For most students, taking a final exam means poring over a test – solving problems, answering questions, and doing your best to summon forth the knowledge you obtained during the semester.
What if you took a final that included commanding and controlling a spacecraft?
For Capitol students enrolled in Ground Systems Engineering, part of the school’s astronautical engineering curriculum, the exam included exactly this kind of challenge. The course incorporates a dynamic flight simulator provided by The Hammers Company and housed in the university’s Space Flight Operations Center (SFOTC).
To wrap up the course, students were grouped into four-person teams and put in command of two virtual spacecraft over a three-day period. They were provided station contact times and had to ensure that a member was on console to uplink command sequences to turn on spacecraft telemetry, downlink engineering data and verify the health and safety of the spacecraft.
Use of virtual spacecraft allows students to gain real-time training, but without risking damage to actual, billion-dollar equipment, says Marcel Mabson, who co-teaches the course with another Capitol professor, Rishabh Maharaja.
“From the operator’s standpoint, when you’re on the system, it looks exactly like the spacecraft,” explains Mabson.
To up the challenge – and provide practice in dealing with the kind of anomalies that occur in actual missions – the two professors introduced a number of problems and errors, including loss of telemetry due to a misconfigured command sequence, as well as loss of command over the spacecraft.
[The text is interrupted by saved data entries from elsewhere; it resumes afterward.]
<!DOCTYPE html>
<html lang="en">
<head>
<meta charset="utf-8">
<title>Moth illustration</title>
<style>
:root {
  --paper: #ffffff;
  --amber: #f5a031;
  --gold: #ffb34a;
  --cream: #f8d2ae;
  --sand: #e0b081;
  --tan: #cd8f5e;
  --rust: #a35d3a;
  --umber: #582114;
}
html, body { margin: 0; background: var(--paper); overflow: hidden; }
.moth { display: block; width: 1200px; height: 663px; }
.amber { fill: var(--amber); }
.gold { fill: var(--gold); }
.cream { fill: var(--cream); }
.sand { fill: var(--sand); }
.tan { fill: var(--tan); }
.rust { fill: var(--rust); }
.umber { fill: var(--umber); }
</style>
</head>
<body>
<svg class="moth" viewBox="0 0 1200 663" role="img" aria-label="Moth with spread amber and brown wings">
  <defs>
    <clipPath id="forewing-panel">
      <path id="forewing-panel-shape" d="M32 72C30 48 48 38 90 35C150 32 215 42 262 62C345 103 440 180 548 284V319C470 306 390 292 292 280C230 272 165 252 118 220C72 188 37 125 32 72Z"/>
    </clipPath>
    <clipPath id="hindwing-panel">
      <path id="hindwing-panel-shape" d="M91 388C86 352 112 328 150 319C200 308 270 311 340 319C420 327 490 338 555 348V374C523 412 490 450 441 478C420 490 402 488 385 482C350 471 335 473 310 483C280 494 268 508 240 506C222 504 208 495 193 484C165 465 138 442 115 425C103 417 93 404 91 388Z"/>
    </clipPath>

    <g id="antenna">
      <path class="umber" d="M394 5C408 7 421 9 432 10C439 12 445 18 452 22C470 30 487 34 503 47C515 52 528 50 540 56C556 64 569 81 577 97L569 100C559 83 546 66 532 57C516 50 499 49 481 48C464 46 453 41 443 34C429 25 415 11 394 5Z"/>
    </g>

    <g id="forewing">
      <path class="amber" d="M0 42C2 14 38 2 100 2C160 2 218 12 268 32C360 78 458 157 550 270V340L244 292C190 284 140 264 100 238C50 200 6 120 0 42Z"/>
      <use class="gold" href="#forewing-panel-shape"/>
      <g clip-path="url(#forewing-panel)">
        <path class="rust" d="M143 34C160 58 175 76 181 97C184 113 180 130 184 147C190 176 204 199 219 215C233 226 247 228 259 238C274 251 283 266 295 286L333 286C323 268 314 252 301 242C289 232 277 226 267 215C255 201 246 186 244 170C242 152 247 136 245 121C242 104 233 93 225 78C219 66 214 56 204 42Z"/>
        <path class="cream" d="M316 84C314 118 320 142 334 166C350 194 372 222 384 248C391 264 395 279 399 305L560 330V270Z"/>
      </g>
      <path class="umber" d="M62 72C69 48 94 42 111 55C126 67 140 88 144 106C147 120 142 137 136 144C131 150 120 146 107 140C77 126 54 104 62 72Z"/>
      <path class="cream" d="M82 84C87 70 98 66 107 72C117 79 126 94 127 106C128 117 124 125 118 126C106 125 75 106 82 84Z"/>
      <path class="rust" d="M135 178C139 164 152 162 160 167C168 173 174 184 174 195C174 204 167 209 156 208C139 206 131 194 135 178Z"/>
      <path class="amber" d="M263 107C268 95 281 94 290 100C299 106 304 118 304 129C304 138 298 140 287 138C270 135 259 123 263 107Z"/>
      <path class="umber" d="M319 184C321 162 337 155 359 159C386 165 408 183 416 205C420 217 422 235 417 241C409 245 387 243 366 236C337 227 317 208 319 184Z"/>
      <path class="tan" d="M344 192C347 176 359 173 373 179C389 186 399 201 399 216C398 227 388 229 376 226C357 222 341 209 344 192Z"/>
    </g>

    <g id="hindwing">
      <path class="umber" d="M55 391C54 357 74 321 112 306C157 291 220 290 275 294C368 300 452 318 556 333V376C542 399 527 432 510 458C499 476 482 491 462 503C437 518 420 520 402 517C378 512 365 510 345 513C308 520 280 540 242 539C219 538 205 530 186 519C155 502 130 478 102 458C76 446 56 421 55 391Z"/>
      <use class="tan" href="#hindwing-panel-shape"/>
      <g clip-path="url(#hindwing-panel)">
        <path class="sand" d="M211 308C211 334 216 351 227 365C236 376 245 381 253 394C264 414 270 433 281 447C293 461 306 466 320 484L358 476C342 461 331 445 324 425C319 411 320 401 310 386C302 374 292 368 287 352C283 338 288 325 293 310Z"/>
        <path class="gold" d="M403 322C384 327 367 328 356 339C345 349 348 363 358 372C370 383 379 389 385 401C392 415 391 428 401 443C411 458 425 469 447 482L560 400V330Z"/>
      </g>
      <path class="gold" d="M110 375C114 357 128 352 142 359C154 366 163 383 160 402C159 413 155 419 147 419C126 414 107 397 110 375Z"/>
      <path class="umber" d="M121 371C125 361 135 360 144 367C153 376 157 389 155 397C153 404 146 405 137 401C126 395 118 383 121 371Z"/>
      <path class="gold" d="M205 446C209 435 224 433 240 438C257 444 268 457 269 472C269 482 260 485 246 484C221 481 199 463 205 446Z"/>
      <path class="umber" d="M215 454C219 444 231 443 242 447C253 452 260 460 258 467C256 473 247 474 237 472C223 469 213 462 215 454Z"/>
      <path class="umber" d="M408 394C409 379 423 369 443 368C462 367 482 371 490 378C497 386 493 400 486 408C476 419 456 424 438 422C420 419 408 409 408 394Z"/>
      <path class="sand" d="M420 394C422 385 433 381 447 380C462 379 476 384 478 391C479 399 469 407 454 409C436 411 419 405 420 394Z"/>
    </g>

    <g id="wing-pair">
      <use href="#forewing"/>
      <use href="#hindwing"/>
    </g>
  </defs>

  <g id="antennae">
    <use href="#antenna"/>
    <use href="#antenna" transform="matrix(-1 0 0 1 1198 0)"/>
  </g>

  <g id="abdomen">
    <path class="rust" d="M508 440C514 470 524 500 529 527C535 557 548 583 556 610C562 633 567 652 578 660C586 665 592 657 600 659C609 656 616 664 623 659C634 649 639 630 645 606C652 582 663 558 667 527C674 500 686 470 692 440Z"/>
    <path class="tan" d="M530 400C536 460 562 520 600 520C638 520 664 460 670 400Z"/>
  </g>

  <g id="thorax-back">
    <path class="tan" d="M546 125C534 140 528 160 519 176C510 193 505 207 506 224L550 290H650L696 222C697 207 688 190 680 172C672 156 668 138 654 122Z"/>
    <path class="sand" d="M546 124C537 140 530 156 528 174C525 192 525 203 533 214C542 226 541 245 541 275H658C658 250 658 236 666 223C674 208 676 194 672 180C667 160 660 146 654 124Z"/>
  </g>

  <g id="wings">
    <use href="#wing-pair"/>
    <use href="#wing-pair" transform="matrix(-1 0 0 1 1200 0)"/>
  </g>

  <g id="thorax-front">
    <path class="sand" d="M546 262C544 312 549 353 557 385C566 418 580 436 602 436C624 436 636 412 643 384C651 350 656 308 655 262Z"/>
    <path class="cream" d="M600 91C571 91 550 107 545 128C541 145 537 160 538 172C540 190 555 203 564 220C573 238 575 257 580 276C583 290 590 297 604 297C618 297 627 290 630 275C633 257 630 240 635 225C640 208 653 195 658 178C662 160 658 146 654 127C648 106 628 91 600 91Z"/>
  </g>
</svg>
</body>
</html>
During each event students had to use lessons learned during class lecture and labs to recover the spacecraft and restore spacecraft telemetry and command capabilities.
“Both student teams successfully met all objectives and are now preparing for part two of the final,” Mabson said. “This was the 1st time the SFOTC was used in this manner. The students enjoyed the experience and developed skills that will carry them to careers in mission operations.”
Pictured: Nathan Zopfi (left), Michael Rarick